Darjeeling oolong tea – chocolatey oolong – characteristic of teas from the region.
The oolong variant of Darjeeling tea has two distinct types: clonal and China. Darjeeling oolong is lighter than usual Darjeeling black tea during first flush, as it is semi-oxidized. The cup looks light orange and infusion remains green.
Darjeeling Tea Terms
Below, Darjeeling tea aficionados will find, a list of tea terms to describe the Darjeeling loose leaf teas in its raw, dry, or infused state.
Bloom : A term used to refer to the silken sheen, silvery hairy lustre on the tea leaves, resulting from the neat distribution of fine pubescence on the leaf surface.
Bright: Referring to the infused tea leaves. The hue ranges from lively bright colour, as opposed to dull and varies from a delicate lime green ( with hints of fading coppery ) in the first flush or spring flush tea leaves to a bright copperpurple in second flush tea leaves and to a pale brown in autumn flush tea leaves.
Colour: It’s a term relating to the hue on dry tea leaves. Each flush has its own particular characteristics . First Flush Tea Leaves or Spring Tea as it is also commonly called has grayish-greenish. Second flush tea leaves or the summer tea leaves has a purplish-brown shade. Autumn Teas, have blackish brown hues.
Nose/Point: It’s a term referred to the infused leafs for their fragrance which has subtle hints of flowers or fruits or Muscatel character or sometimes showing characteristics of transuding all three combined.

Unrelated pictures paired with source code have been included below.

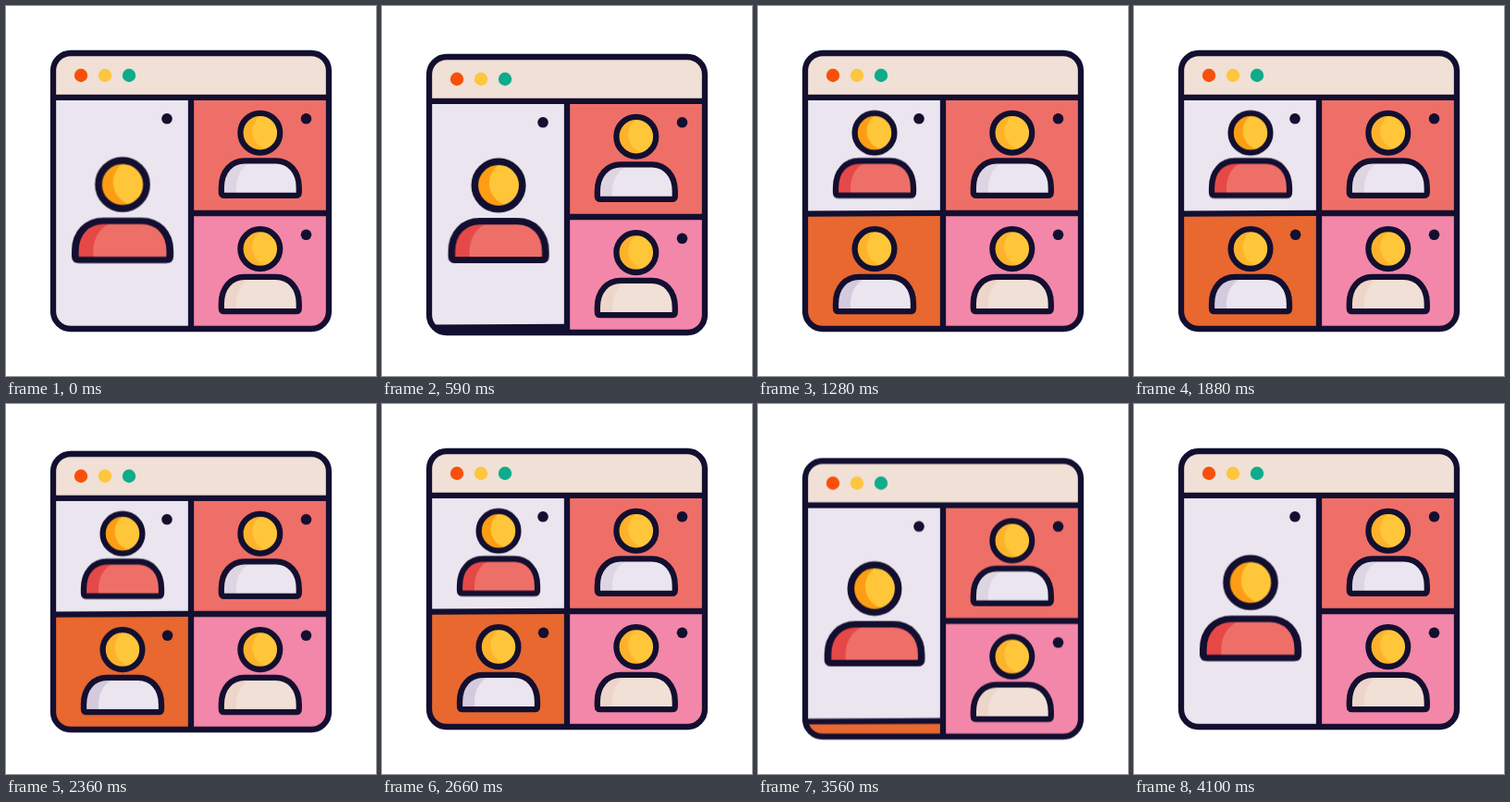
Animation, 400 px wide and 400 px high, one loop 4130 ms. Source, as an HTML page:

```html
<!DOCTYPE html>
<html lang="en">
<head>
<meta charset="utf-8">
<title>Video call</title>
<style>
  html, body { margin: 0; width: 100%; height: 100%; overflow: hidden; background: #fff; }
  svg { display: block; width: 100%; height: 100%; }
  .line { fill: none; stroke: #130f30; stroke-width: 6.3; vector-effect: non-scaling-stroke; }
  .dot { fill: #130f30; }
  .skin { fill: #fec638; }
  .cheek { fill: var(--cheek); }
  .shirt { fill: var(--shirt); }
  .fold { fill: var(--fold); }

  .window, .pane, .guest, .speaker-head, .speaker-body, .blink {
    animation: 4130ms cubic-bezier(.37, 0, .63, 1) infinite;
  }
  .window { animation-name: bounce; }
  .pane { animation-name: pane; }
  .guest { animation-name: guest; }
  .speaker-head { animation-name: head; }
  .speaker-body { animation-name: body; }
  .blink { animation-name: blink; }

  @keyframes bounce {
    0%, 12.35%, 28.77%, 52.06%, 62.95%, 77.12%, 94.14%, 100% { transform: translateY(0); }
    17.6%, 82.98% { transform: translateY(13px); }
    56.5% { transform: translateY(3px); }
  }
  @keyframes pane {
    0%, 12.83%, 88.62%, 100% { transform: translateY(126px); }
    22.52%, 78.93% { transform: translateY(0); }
  }
  /* The guest travels a little further than the pane holding it. */
  @keyframes guest {
    0%, 12.83%, 88.62%, 100% { transform: translateY(42px); }
    22.52%, 78.93% { transform: translateY(0); }
  }
  @keyframes head {
    0%, 12.83%, 87.9%, 100% { transform: translate(126px, 193px) scale(1.215); }
    22.52%, 78.21% { transform: translate(126px, 137.2px) scale(1); }
  }
  @keyframes body {
    0%, 12.83%, 87.9%, 100% { transform: translate(126px, 232.2px) scale(1.22, 1.13); }
    22.52%, 78.21% { transform: translate(126px, 167.4px) scale(1); }
  }
  @keyframes blink {
    0%, 27%, 38%, 100% { opacity: 1; }
    29.5%, 35% { opacity: 0; }
  }
</style>
</head>
<body>
<svg viewBox="0 0 400 400">
  <defs>
    <clipPath id="frame-clip"><rect x="51" y="51" width="298" height="298" rx="19"/></clipPath>

    <circle id="face" r="21.4"/>
    <clipPath id="face-clip"><use href="#face"/></clipPath>
    <g id="head">
      <use href="#face" class="cheek"/>
      <circle cx="12" cy="-2" r="20.5" class="skin" clip-path="url(#face-clip)"/>
      <use href="#face" class="line"/>
    </g>

    <path id="torso" d="M-42 34V29C-42 11-31 0-17 0H17C31 0 42 11 42 29V34Q42 37.4 38.6 37.4H-38.6Q-42 37.4-42 34Z"/>
    <clipPath id="torso-clip"><use href="#torso"/></clipPath>
    <g id="body">
      <use href="#torso" class="shirt"/>
      <path d="M-45 40V-5H-4V0C-18 3-26 14-26 30V40Z" class="fold" clip-path="url(#torso-clip)"/>
      <use href="#torso" class="line"/>
    </g>

    <g id="person">
      <use href="#head" y="137.2"/>
      <use href="#body" y="167.4"/>
    </g>
  </defs>

  <g class="window">
    <g clip-path="url(#frame-clip)">
      <rect x="51" y="51" width="298" height="48" fill="#f0e0d6"/>
      <rect x="51" y="99" width="149" height="250" fill="#eae5ee"/>
      <rect x="200" y="99" width="149" height="125" fill="#ee6f68"/>
      <rect x="200" y="224" width="149" height="125" fill="#f287a9"/>

      <g class="pane">
        <rect x="51" y="224" width="149" height="126" fill="#e8682f"/>
        <g class="guest" style="--cheek:#fcb32b;--shirt:#eae5ee;--fold:#d5cadd">
          <use href="#person" x="126" y="125.4"/>
          <circle class="dot blink" cx="174.6" cy="247.3" r="5.8"/>
        </g>
        <path class="line" d="M51 224.6L200 223.8"/>
      </g>

      <g style="--cheek:#fd9d14;--shirt:#ee6f68;--fold:#e54947">
        <g class="speaker-head"><use href="#head"/></g>
        <g class="speaker-body"><use href="#body"/></g>
      </g>
      <use href="#person" x="274.8" style="--cheek:#fcb32b;--shirt:#eae5ee;--fold:#ddd5e2"/>
      <use href="#person" x="274.8" y="125.4" style="--cheek:#fcb32b;--shirt:#f0e0d6;--fold:#eed5c9"/>
      <circle class="dot" cx="174" cy="121.8" r="5.8"/>
      <circle class="dot" cx="324.5" cy="121.8" r="5.8"/>
      <circle class="dot" cx="324.5" cy="247.3" r="5.8"/>
    </g>

    <circle cx="81" cy="75" r="7.2" fill="#f8500a"/>
    <circle cx="107" cy="75" r="7.2" fill="#fec53e"/>
    <circle cx="133" cy="75" r="7.2" fill="#0eab8c"/>
    <path class="line" d="M51 98.8H349M200 98.8V349M200 224H349"/>
    <rect class="line" x="51" y="51" width="298" height="298" rx="19"/>
  </g>
</svg>
</body>
</html>
```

Stylish: A term used for referring to dry tea leafs which are wiry, neatly twisted and evenly sized.
Tippy: A term commonly referred to the unopened buds on the tea bush which are transformed into silvery particles called Tips, and which provide an attractive appearance in the ‘finished’ tea.
There are many tea estates (also called “tea gardens”) in Darjeeling each produce teas with different characteristics in taste and aroma. Some of the popular estates include:
- Happy Valley
- Orange Valley
- Okai tea